● Dataset entries
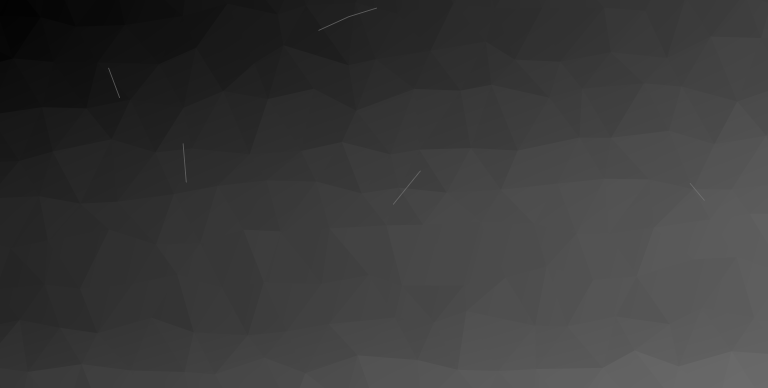
Write a Shadertoy shader that draws this background.

```glsl
const vec2 CELL = vec2(0.120, 0.1145);
const vec2 MESH_ORIGIN = vec2(0.0, 0.037);
const float MESH_TILT = 0.022;
const vec2 JITTER = vec2(0.5, 0.52);
const float FACET_CONTRAST = 0.016;
const float HAIRLINE_WIDTH = 0.0021;
const float HAIRLINE_OPACITY = 0.85;
const vec3 HAIRLINE_COLOR = vec3(0.48);

float hash(vec2 p) {
    vec3 q = fract(vec3(p.xyx) * 0.1031);
    q += dot(q, q.yzx + 33.33);
    return fract((q.x + q.y) * q.z);
}

// Lattice position to canvas heights, rows rising slightly to the right
vec2 latticeToCanvas(vec2 lattice) {
    vec2 p = lattice * CELL;
    return MESH_ORIGIN + p + vec2(0.0, MESH_TILT * p.x);
}

vec2 canvasToLattice(vec2 p) {
    p -= MESH_ORIGIN;
    return (p - vec2(0.0, MESH_TILT * p.x)) / CELL;
}

// Staggered, jittered mesh vertex
vec2 meshVertex(vec2 id) {
    vec2 offset = JITTER * (vec2(hash(id + 17.0), hash(id + 59.0)) - 0.5);
    offset.x += 0.5 * mod(id.y, 2.0) - 0.25;
    return latticeToCanvas(id + offset);
}

float quadratic(vec3 ends, float t) {
    float s = 1.0 - t;
    float control = 2.0 * ends.y - 0.5 * (ends.x + ends.z);
    return s * s * ends.x + 2.0 * s * t * control + t * t * ends.z;
}

// Light rising to a plateau below the top, then again at the foot
float baseTone(vec2 uv) {
    uv = clamp(uv, 0.0, 1.0);
    float depth = 1.0 - uv.y;
    float rise = 0.60 * smoothstep(0.0, 0.62, depth) + 0.15 * depth;
    rise += 0.25 * smoothstep(0.8, 1.0, depth);
    float top = quadratic(vec3(0.008, 0.132, 0.252), uv.x);
    float range = quadratic(vec3(0.200, 0.192, 0.165), uv.x);
    return top + range * rise;
}

float edgeDistance(vec2 p, vec2 a, vec2 b) {
    vec2 e = b - a;
    vec2 d = p - a;
    return (e.x * d.y - e.y * d.x) / length(e);
}

// Coverage of a counterclockwise triangle
float triangleMask(vec2 p, vec2 a, vec2 b, vec2 c, float pixel) {
    float d = min(edgeDistance(p, a, b), min(edgeDistance(p, b, c), edgeDistance(p, c, a)));
    return clamp(d / pixel + 0.5, 0.0, 1.0);
}

// Returns weighted tone and weight of one facet; rows share a similar tone
vec2 facet(vec2 p, vec2 a, vec2 b, vec2 c, float rowY, float seed, float aspect, float pixel) {
    vec2 center = (a + b + c) / 3.0;
    center.y = mix(center.y, rowY, 0.4);
    vec2 samplePoint = mix(center, p, 0.35);
    float tone = baseTone(samplePoint / vec2(aspect, 1.0));
    tone += FACET_CONTRAST * (seed - 0.5);
    float weight = triangleMask(p, a, b, c, pixel);
    return vec2(tone, 1.0) * weight;
}

float meshTone(vec2 p, float aspect, float pixel) {
    vec2 home = floor(canvasToLattice(p));
    vec2 sum = vec2(baseTone(p / vec2(aspect, 1.0)), 1.0) * 0.001;
    for (int j = -1; j <= 1; j++) {
        for (int i = -1; i <= 1; i++) {
            vec2 id = home + vec2(i, j);
            vec2 a = meshVertex(id);
            vec2 b = meshVertex(id + vec2(1, 0));
            vec2 c = meshVertex(id + vec2(1, 1));
            vec2 d = meshVertex(id + vec2(0, 1));
            float rowY = latticeToCanvas(id + 0.5).y;
            float seed1 = hash(id + 101.0);
            float seed2 = hash(id + 151.0);
            // Split along the shorter diagonal
            if (distance(a, c) < distance(b, d)) {
                sum += facet(p, a, b, c, rowY, seed1, aspect, pixel);
                sum += facet(p, a, c, d, rowY, seed2, aspect, pixel);
            } else {
                sum += facet(p, a, b, d, rowY, seed1, aspect, pixel);
                sum += facet(p, b, c, d, rowY, seed2, aspect, pixel);
            }
        }
    }
    return sum.x / sum.y;
}

float hairline(vec2 p, vec2 a, vec2 b, float pixel) {
    vec2 e = b - a;
    float t = clamp(dot(p - a, e) / dot(e, e), 0.0, 1.0);
    float d = length(p - a - e * t);
    float visible = min(1.0, HAIRLINE_WIDTH / pixel);
    return visible * clamp((0.5 * HAIRLINE_WIDTH - d) / pixel + 0.5, 0.0, 1.0);
}

void mainImage(out vec4 fragColor, in vec2 fragCoord) {
    float pixel = 1.0 / iResolution.y;
    float aspect = iResolution.x * pixel;
    vec2 p = fragCoord * pixel;
    vec3 color = vec3(meshTone(p, aspect, pixel));

    // Bright seams between a few facets
    float seam = hairline(p, vec2(0.822, 0.922), vec2(0.899, 0.957), pixel);
    seam = max(seam, hairline(p, vec2(0.899, 0.957), vec2(0.970, 0.979), pixel));
    seam = max(seam, hairline(p, vec2(0.280, 0.824), vec2(0.308, 0.749), pixel));
    seam = max(seam, hairline(p, vec2(0.472, 0.629), vec2(0.480, 0.531), pixel));
    seam = max(seam, hairline(p, vec2(1.014, 0.474), vec2(1.083, 0.559), pixel));
    seam = max(seam, hairline(p, vec2(1.779, 0.527), vec2(1.815, 0.484), pixel));
    color = mix(color, HAIRLINE_COLOR, HAIRLINE_OPACITY * seam);

    fragColor = vec4(color, 1.0);
}
```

● What this task involves
Whenever the string "rowY" shows up in a line above, copy that line.

● Result of this task
vec2 facet(vec2 p, vec2 a, vec2 b, vec2 c, float rowY, float seed, float aspect, float pixel) {
    center.y = mix(center.y, rowY, 0.4);
            float rowY = latticeToCanvas(id + 0.5).y;
                sum += facet(p, a, b, c, rowY, seed1, aspect, pixel);
                sum += facet(p, a, c, d, rowY, seed2, aspect, pixel);
                sum += facet(p, a, b, d, rowY, seed1, aspect, pixel);
                sum += facet(p, b, c, d, rowY, seed2, aspect, pixel);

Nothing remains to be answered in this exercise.